The news of the untimely passing of musician and star George Michael rocked the world this week. His death has led to the publication of numerous articles about his rise to fame, life struggles, and evolution as a person and performer.
In this BBC piece, we have an opportunity to learn about George Michael the philanthropist. What a legacy of giving Mr. Michael left and the difference he made in the lives touched by his generosity!
Considering Mr. Michael’s less well-known legacy of philanthropy presents a good opportunity to remember that the donors with whom we work are often deeper and more complex than our sometimes one-way relationships with them might enable us to realize. The attorney who has built a stellar reputation as a litigator may harbor a love of history and a particular era within it and might one-day fund faculty positions or even a center at a university that is dedicated to the study of the topic. A corporate executive may have a sister who has experienced breast cancer and want to support research into new treatments. An HR officer who has known employees whose lives have been impacted by domestic violence might want to support programs to help them move forward with their lives after they have achieved safety and security.

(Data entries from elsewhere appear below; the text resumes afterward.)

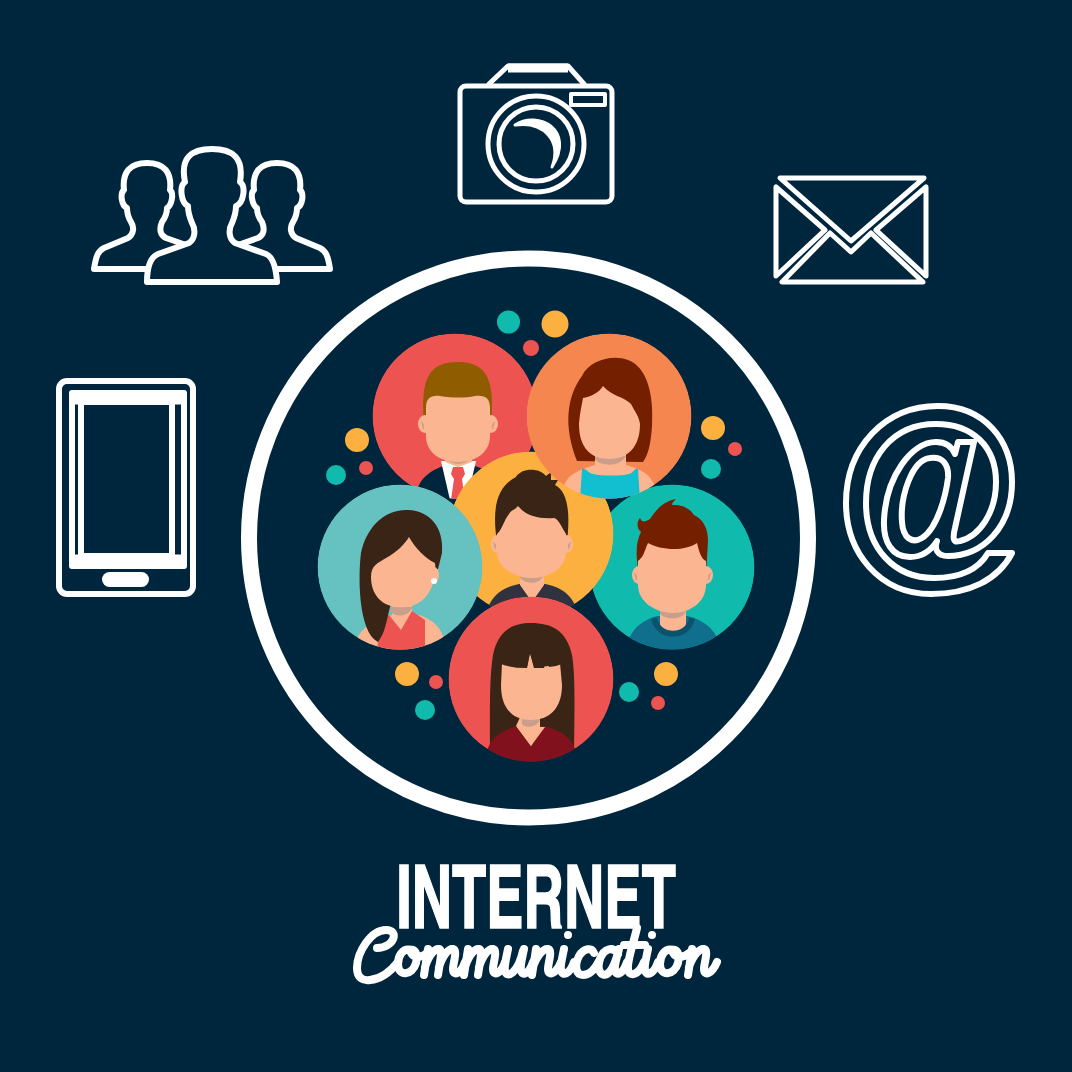
<!DOCTYPE html>
<html lang="en">
<head>
<meta charset="utf-8">
<title>Internet Communication</title>
<style>
:root {
  --navy: #00263d;
  --white: #fff;
  --red: #ed5351;
  --orange: #f6864f;
  --yellow: #fcb040;
  --teal: #10bbad;
  --aqua: #66c1c1;
  --skin: #fbb591;
  --shade: #c99f8b;
  --dark-hair: #392416;
  --auburn: #741f00;
  --blond: #8f5c00;
}
* { box-sizing: border-box; margin: 0; }
html, body { width: 1072px; height: 1072px; overflow: hidden; background: var(--navy); }
.poster { position: relative; width: 1072px; height: 1072px; overflow: hidden; background: var(--navy); color: var(--white); }
.artwork { position: absolute; inset: 0; display: block; }
.title {
  position: absolute; left: 236px; top: 849px; width: 600px;
  font: 700 88px/88px "TeX Gyre Heros Cn", "Liberation Sans", sans-serif;
  text-align: center; white-space: nowrap;
  transform: scaleX(.775);
  -webkit-text-stroke: 1.5px var(--white);
}
.outline { fill: none; stroke: var(--white); stroke-width: 6; stroke-linecap: round; stroke-linejoin: round; }
.thin { stroke-width: 5; }
.script { fill: none; stroke: var(--white); stroke-width: 8; stroke-linecap: round; stroke-linejoin: round; }
.red { fill: var(--red); }
.orange { fill: var(--orange); }
.yellow { fill: var(--yellow); }
.teal { fill: var(--teal); }
.aqua { fill: var(--aqua); }
.skin { fill: var(--skin); }
.shade { fill: var(--shade); }
.dark-hair { fill: var(--dark-hair); }
.auburn { fill: var(--auburn); }
.blond { fill: var(--blond); }
.navy { fill: var(--navy); }
.white { fill: var(--white); }
</style>
</head>
<body>
<main class="poster">
<svg class="artwork" width="1072" height="1072" viewBox="0 0 1072 1072" role="img" aria-label="Six portraits inside a ring, surrounded by communication icons">
  <defs>
    <circle id="disc" r="82.5"/>
    <clipPath id="disc-clip"><use href="#disc"/></clipPath>
    <path id="side-person" d="M157 269H94C96 256 98 251 104 248L128 238C133 235 135 228 131 222C128 217 127 212 127 208C121 205 120 193 124 190C122 172 130 163 147 163C164 163 172 172 170 190C174 193 172 205 167 208C167 213 165 218 162 222C159 229 160 235 166 238L186 245"/>
    <path id="letter-m" d="M4 0L0 26M1 18C5 6 11-1 15 0C19 1 16 12 14 26M15 18C19 6 25-1 29 0C34 1 29 14 29 20C29 28 37 25 41 13"/>
    <path id="letter-n" d="M4 0L0 26M1 18C5 6 12-1 16 0C21 1 16 14 16 20C16 28 24 25 29 13"/>
    <path id="letter-u" d="M4 0C2 10 0 17 1 22C3 30 14 24 19 2M20 0C18 10 16 17 17 21C18 28 25 25 29 13"/>
    <path id="letter-i" d="M4 0C2 10 0 17 1 21C2 28 10 25 14 13M8-14v.1"/>
    <path id="letter-o" d="M14 1C4-2 0 8 0 15C0 28 14 27 18 14C20 4 17 0 12 1C14 9 22 10 29 4"/>
    <path id="letter-c" d="M19 4C17-2 9-1 4 7C-1 17 1 26 8 26C15 26 20 20 24 12"/>
    <path id="letter-a" d="M20 5C16-3 6-1 2 10C-2 22 4 28 9 25C14 22 18 12 21 0C18 12 16 17 17 21C18 28 25 25 29 13"/>
    <path id="letter-t" d="M10-21C6-4 0 12 1 20C2 29 12 26 17 13M-3-4H18"/>
  </defs>

  <circle cx="528.5" cy="538" r="279.5" fill="none" stroke="var(--white)" stroke-width="16"/>

  <g id="dots">
    <g class="teal"><circle cx="508.500" cy="322" r="11.500"/><circle cx="336" cy="475" r="10"/><circle cx="711" cy="469" r="10"/><circle cx="425" cy="710" r="10"/><circle cx="629" cy="692" r="10"/></g>
    <g class="yellow"><circle cx="555" cy="324" r="13.500"/><circle cx="357" cy="440" r="12"/><circle cx="713" cy="428" r="12"/><circle cx="407" cy="674" r="12"/><circle cx="666" cy="674" r="12"/></g>
    <g class="red"><circle cx="531" cy="348" r="8"/><circle cx="366" cy="468" r="7"/><circle cx="735" cy="449" r="7"/><circle cx="436" cy="682" r="7"/><circle cx="658" cy="703" r="7"/></g>
  </g>

  <g id="man-in-suit" transform="translate(455 416)" clip-path="url(#disc-clip)">
    <use href="#disc" class="red"/>
    <path class="navy" d="M-40 84C-38 66-30 57-12 50H20C36 55 48 66 52 84Z"/>
    <path class="white" d="M-14 45H21L12 84H-5Z"/>
    <path class="skin" d="M-10 34H17V46L3 53L-10 46Z"/>
    <path class="shade" d="M-10 41H17C12 50-6 50-10 41Z"/>
    <path class="white" d="M-13 45L3 51L-8 63ZM20 45L3 51L15 63Z"/>
    <path class="red" d="M-2 51H8L10 58L7 63L10 84H-4L-1 63L-4 58Z"/>
    <path class="blond" d="M-31 8C-35-38-26-54 3-54C32-54 40-36 36 8Z"/>
    <g class="skin"><ellipse cx="-30" cy="8" rx="7" ry="9"/><ellipse cx="36" cy="8" rx="7" ry="9"/>
    <path d="M-29-8C-29-18-24-21-15-20C-2-18 10-18 20-20C30-21 35-18 35-8V20C35 37 20 46 3 46C-14 46-29 37-29 20Z"/></g>
    <path class="shade" d="M-34 5Q-29 9-32 14ZM40 5Q35 9 38 14Z"/>
  </g>

  <g id="man-in-teal" transform="translate(672 567)" clip-path="url(#disc-clip)">
    <use href="#disc" class="teal"/>
    <path fill="#0f6f8c" d="M-46 84C-44 65-32 53-14 49H15C34 53 46 65 50 84Z"/>
    <path class="skin" d="M-12 35H14V60Q1 74-12 60Z"/>
    <path class="shade" d="M-12 43H14C12 53-5 54-12 47Z"/>
    <path d="M-18 51C-14 72 16 72 20 51" fill="none" stroke="#0a536d" stroke-width="6"/>
    <path class="auburn" d="M-33 8C-36-10-37-23-31-35C-36-40-35-45-32-49C-30-44-27-45-22-48C-13-62-5-66 4-68C0-64-1-62 1-62C12-62 18-58 22-52C32-47 36-38 36-26L34 8Z"/>
    <g class="skin"><ellipse cx="-33" cy="8" rx="7" ry="9"/><ellipse cx="34" cy="8" rx="7" ry="9"/>
    <path d="M-34-6C-28-10-27-18-24-24C-12-17 12-15 25-24C27-16 29-8 34-6V18C34 35 18 46 1 46C-16 46-34 35-34 18Z"/></g>
    <path class="shade" d="M-38 5Q-33 9-36 14ZM39 5Q34 9 37 14Z"/>
  </g>

  <g id="man-in-centre" transform="translate(531 534)">
    <g clip-path="url(#disc-clip)">
    <use href="#disc" class="yellow"/>
    <path fill="#30323f" d="M-46 84C-42 64-32 54-12 50H14C34 54 44 64 48 84Z"/>
    <path class="skin" d="M-11 32H13V51L1 68L-11 51Z"/>
    <path class="shade" d="M-11 40H13C10 51-5 51-11 44Z"/>
    <path class="dark-hair" d="M-34 8C-40-30-32-48-15-57C-10-66 8-67 15-58L20-62L20-54L27-54L24-49C38-42 39-18 36 8Z"/>
    <g class="skin"><ellipse cx="-34" cy="10" rx="6" ry="9"/><ellipse cx="36" cy="10" rx="6" ry="9"/>
    <path d="M-34 0C-29-4-27-14-22-20C-20-24-16-24-13-28C-4-17 10-15 23-16C27-16 31-6 35 0V18C35 34 18 44 1 44C-16 44-34 34-34 18Z"/></g>
    <path class="shade" d="M-38 7Q-33 11-36 16ZM40 7Q35 11 38 16Z"/>
    </g>
  </g>

  <g id="woman-with-bob" transform="translate(609 416)" clip-path="url(#disc-clip)">
    <use href="#disc" class="orange"/>
    <path class="auburn" d="M-32 45C-46 10-42-20-27-40C-20-56 4-62 19-56C38-49 45-22 43 10C42 25 40 38 34 46Z"/>
    <path class="skin" d="M-48 84C-46 62-38 56-14 49V34H17V49C40 56 46 62 48 84Z"/>
    <path class="shade" d="M-14 40H17C12 51-9 51-14 43Z"/>
    <path fill="#12bfd0" d="M-27 53C-22 52-22 57-16 58C-7 60 12 60 20 58C25 57 25 52 29 53L31 84H-29Z"/>
    <path class="skin" d="M-30 8C-29-4-27-12-26-18C-16-20-10-24-6-30C2-20 16-19 22-12C26-4 30 0 31 8C31 32 18 43 0 43C-18 43-30 32-30 8Z"/>
  </g>

  <g id="woman-with-ponytail" transform="translate(400 567)" clip-path="url(#disc-clip)">
    <use href="#disc" class="aqua"/>
    <path class="skin" d="M-46 84C-44 65-34 56-8 48V32H12V46C34 52 44 60 46 84Z"/>
    <path class="shade" d="M-8 40H12C10 50-6 51-10 44Z"/>
    <path class="red" d="M-20 54L-11 48L1 63L12 44L25 53V84H-23Z"/>
    <path class="dark-hair" d="M-22 75C-42 65-42 8-39-14C-34-38-17-58 8-57C30-56 44-40 42-14L38 2L0 20C-14 35-10 60-22 75Z"/>
    <path class="skin" d="M-29 10C-29-2-22-4-14-9C-3-15 4-22 9-30C15-19 25-9 35-4C36 3 35 8 34 14C28 34 14 42-4 40C-20 38-29 26-29 10Z"/>
    <ellipse class="skin" cx="34" cy="8" rx="5" ry="8"/>
    <circle class="white" cx="34" cy="14" r="3"/>
  </g>

  <g id="woman-with-fringe" transform="translate(531 679)" clip-path="url(#disc-clip)">
    <use href="#disc" class="red"/>
    <path class="dark-hair" d="M-41 84C-41 40-42 0-38-24C-33-48-19-56 0-56C21-56 36-48 41-24C45 0 43 40 43 84Z"/>
    <path fill="#80111d" d="M-46 84C-44 62-36 54-14 47H14C36 54 44 62 48 84Z"/>
    <path class="skin" d="M-9 34H9V48L0 67L-15 47Z"/>
    <path class="skin" d="M-14 48L14 48L0 67Z"/>
    <path class="shade" d="M-9 39H9C9 48-6 50-9 45Z"/>
    <path class="skin" d="M-29-16C-20-13-12-12-4-12L-1-26L3-12C10-12 22-13 29-16L31 6C31 30 18 41 0 41C-18 41-30 30-30 6Z"/>
    <path class="dark-hair" d="M-30-27H31V-15Q24-12 18-12L16-22L13-11H3L-1-26L-4-11Q-20-11-30-15Z"/>
  </g>

  <g id="camera" class="outline thin">
    <rect x="460" y="86" width="152" height="116" rx="6"/>
    <path d="M489 84L508 66H568L584 84"/>
    <path d="M508 68H568" stroke-width="9" stroke-linecap="butt"/>
    <circle cx="536" cy="144" r="48"/>
    <circle cx="536" cy="144" r="37"/>
    <path class="white" stroke-width="3" d="M515 125C538 110 576 130 552 167C562 141 544 121 515 125Z"/>
    <rect x="571" y="94" width="34" height="11" stroke-width="4"/>
  </g>

  <g id="people" class="outline">
    <use href="#side-person"/>
    <use href="#side-person" transform="translate(424 0) scale(-1 1)"/>
    <path class="navy" d="M147 282C147 267 151 257 158 254L189 243C195 239 196 230 192 223C189 216 188 211 188 206C181 203 179 186 185 182C180 158 191 149 212 149C233 149 244 158 240 182C246 186 244 203 236 206C236 211 235 216 232 223C228 230 229 239 235 243L266 254C273 257 276 267 277 282Z"/>
  </g>

  <g id="envelope" class="outline thin">
    <path d="M780 178H924L851 241Z"/>
    <path d="M776 187V276L825 230Z"/>
    <path d="M926 187V276L876 230Z"/>
    <path d="M782 282H923L871 233L851 252L830 233Z"/>
  </g>

  <g id="tablet" class="outline">
    <rect x="59" y="381" width="134" height="213" rx="8"/>
    <rect x="72" y="393" width="112" height="173"/>
    <rect x="81" y="402" width="91" height="154"/>
    <path d="M76 400H180M76 559H180" stroke-width="9"/>
    <rect class="white" stroke="none" x="102" y="572" width="47" height="15" rx="7.500"/>
  </g>

  <g id="at-sign" class="outline">
    <path d="M1012 553C998 580 969 594 931 594C879 594 846 552 846 503C846 447 885 406 938 406C984 406 1012 440 1012 482C1012 528 982 556 948 556C937 556 934 549 937 541C930 552 920 557 910 557C892 557 883 542 884 520C886 476 912 442 936 442C946 442 952 447 955 454L958 442H974L955 528C952 540 954 543 960 541C980 536 996 512 996 482C996 446 972 424 936 424C892 424 866 458 866 503C866 548 894 578 934 578C960 578 978 570 988 553Z"/>
    <path d="M930 458C912 460 900 496 902 522C903 538 912 544 922 538C938 528 946 494 948 478C949 464 942 456 930 458Z"/>
  </g>

  <g id="script-word" class="script" role="img" aria-label="Communication">
    <path d="M377 948C394 948 400 930 386 930C371 930 357 952 357 968C357 978 363 981 370 980C381 979 391 971 398 962"/>
    <use href="#letter-o" x="398" y="949"/>
    <use href="#letter-m" x="424" y="949"/>
    <use href="#letter-m" x="464" y="949"/>
    <use href="#letter-u" x="504" y="949"/>
    <use href="#letter-n" x="532" y="949"/>
    <use href="#letter-i" x="560" y="949"/>
    <use href="#letter-c" x="575" y="949"/>
    <use href="#letter-a" x="598" y="949"/>
    <use href="#letter-t" x="627" y="949"/>
    <use href="#letter-i" x="644" y="949"/>
    <use href="#letter-o" x="660" y="949"/>
    <use href="#letter-n" x="688" y="949"/>
  </g>
</svg>
<h1 class="title">INTERNET</h1>
</main>
</body>
</html>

As you move into the new year I invite you to consider taking the time to meet in person with your most loyal donors to thank them for their generosity. Rather than asking for another gift, ask what drives the person’s interest in and generosity toward your nonprofit or a specific program that they are funding.
You may be surprised at what you will learn and the information may enable you to further engage the donor in the future in ways that are deeply meaningful to them and have a significant impact on the lives of those you serve. This is development, this is advancement, this is is how we together with our donors can change lives and the world.
Sophie Penney, Ph.D.